Licence revoked for fertility doctor who used own sperm to inseminate patients
TORONTO -- An Ottawa fertility doctor who used his own sperm as well as that of the wrong donors to artificially inseminate several women caused "irreparable damage" that will span generations, a disciplinary panel with Ontario's medical regulator said Tuesday as it revoked his medical licence.
Dr. Bernard Norman Barwin betrayed the trust of patients who turned to him for help in starting a family, the discipline committee for the College of Physicians and Surgeons of Ontario said.
The committee also expressed frustration that Barwin, 80, was not present to receive the reprimand, calling it unfair that he would not face the victims of his "disgraceful" conduct.
"It is unfortunate that at this time all we can do is revoke your licence to practise medicine and ... deliver this reprimand," said Dr. Steven Bodley, chair of the panel. "We do, however, take some solace in the fact that you are no longer in a position to cause further harm."
The discipline committee had ruled earlier Tuesday that Barwin committed professional misconduct and failed to maintain the standards of the profession.
Lawyers for the college had then asked the committee to revoke Barwin's licence, saying it was the only appropriate penalty for such a shocking abuse of trust. The college's decision to do so means other medical regulators will be alerted should he apply to practise medicine elsewhere.
An uncontested statement of facts laid out the cases of more than a dozen patients who said they suffered irreparable harm as a result of Barwin's actions, starting in the 1970s through the early 2000s.
Barwin pleaded no contest to the allegations through his lawyer.
A lawyer for the college said Barwin's actions traumatized entire families.
"There is no precedent for the case you have before you," Carolyn Silver told the disciplinary committee. "Dr. Barwin's patients and their families were the unsuspecting victims of his incomprehensible deception."

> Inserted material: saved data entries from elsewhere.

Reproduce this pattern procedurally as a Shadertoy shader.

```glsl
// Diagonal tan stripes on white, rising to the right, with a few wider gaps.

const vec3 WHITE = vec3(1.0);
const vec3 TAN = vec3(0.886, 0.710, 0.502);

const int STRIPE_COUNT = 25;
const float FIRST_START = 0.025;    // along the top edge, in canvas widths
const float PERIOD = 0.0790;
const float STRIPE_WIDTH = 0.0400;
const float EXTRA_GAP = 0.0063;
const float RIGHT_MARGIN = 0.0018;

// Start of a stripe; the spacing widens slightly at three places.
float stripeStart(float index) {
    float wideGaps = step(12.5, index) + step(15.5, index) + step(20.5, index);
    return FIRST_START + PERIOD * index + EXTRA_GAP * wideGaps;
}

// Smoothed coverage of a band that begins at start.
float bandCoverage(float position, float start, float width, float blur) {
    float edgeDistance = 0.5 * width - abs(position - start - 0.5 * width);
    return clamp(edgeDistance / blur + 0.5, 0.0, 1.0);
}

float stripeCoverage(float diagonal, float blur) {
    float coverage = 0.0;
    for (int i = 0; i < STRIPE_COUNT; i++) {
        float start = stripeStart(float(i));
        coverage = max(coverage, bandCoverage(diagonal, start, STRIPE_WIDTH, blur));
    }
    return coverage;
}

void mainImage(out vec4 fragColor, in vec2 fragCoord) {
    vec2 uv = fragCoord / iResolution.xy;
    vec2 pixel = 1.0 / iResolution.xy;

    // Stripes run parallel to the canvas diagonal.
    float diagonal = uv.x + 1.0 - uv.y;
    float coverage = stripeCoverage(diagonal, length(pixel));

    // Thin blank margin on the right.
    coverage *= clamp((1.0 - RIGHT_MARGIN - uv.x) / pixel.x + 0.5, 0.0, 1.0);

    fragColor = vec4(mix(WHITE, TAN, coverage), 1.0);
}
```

Some patients discovered their children were half-siblings, even though they had requested the same donor be used for both, the statement of facts said. Several men learned the children they had raised were not biologically theirs.
Rebecca Dixon, who waived a publication ban protecting her identity, said she discovered three years ago that Barwin -- and not the man who raised her -- was her biological father.
The committee heard Dixon and her family first became suspicious of her lineage after she was diagnosed with celiac disease, a hereditary condition that neither of her parents shares. Eventually a DNA test confirmed Barwin was her father.
"In that moment, my life changed forever," she told the committee, adding she felt her entire identity was thrown into question.
The news made her feel ashamed and "contaminated," and strained her family, she said.
Even now, Dixon said she continues to scan the crowds in Ottawa, looking for people who look like her and who may be her half-siblings. So far, Dixon said she has identified 15 half-siblings, though the case before the college involves only seven patients with children fathered by Barwin.
She said after the hearing that more victims may yet emerge as others discover their parentage or that of their children is not what they believed.
Dixon also said she was glad that Barwin's licence was revoked, adding the case raises questions about how the fertility industry is monitored and regulated.
A woman who can only be identified as Patient M told the committee she learned recently that her teenage daughter was conceived using an unknown donor's sperm rather than her husband's. She has not yet broken the news to her daughter, worried the shock would be debilitating, she said.
Patient M said Barwin went out of his way during the procedure to show her the vial of sperm with her husband's name on it, knowing it contained material from another man.
"I still felt so violated, I felt dirty, almost as if I'd been raped," she said.
In a written statement submitted to the committee, a man who learned his daughter was biologically Barwin's child said he was devastated by the discovery.
Barwin was cavalier in his dealings with them, even after the truth was uncovered, claiming he didn't know what had happened but saw a family resemblance with his newly found biological daughter, the man said.
According to the statement of facts, an expert retained by the college to review Barwin's case found it unlikely the doctor's use of his own sperm was accidental. Barwin's explanation that contamination must have occurred when he used his own sperm to calibrate a sperm counter is neither plausible nor believable, Dr. Edward Hughes said.
Barwin had previously been disciplined for artificially inseminating several women with the wrong sperm, admitting to professional misconduct when he appeared before committee in 2013. At the time, Barwin said errors in his practice had left a few patients with children whose biological fathers were not the ones they intended.
The committee then suspended him from practising medicine for two months, but Barwin gave up his licence the following year.
There was no evidence in that case that Barwin was the biological father of any of his patients' children, said Silver, the college's lawyer. Barwin intentionally concealed what he was doing, she said.
Tuesday's hearing dealt with fresh allegations against Barwin of incompetence, failing to maintain the standard of practice of the profession and of engaging in dishonourable or unprofessional conduct.
As part of his penalty, Barwin will have to pay the college more than $10,000.
He is also facing a proposed class-action lawsuit launched by several patients. It alleges more than 50 children were conceived after their mothers were inseminated with the wrong sperm, including 11 with Barwin's.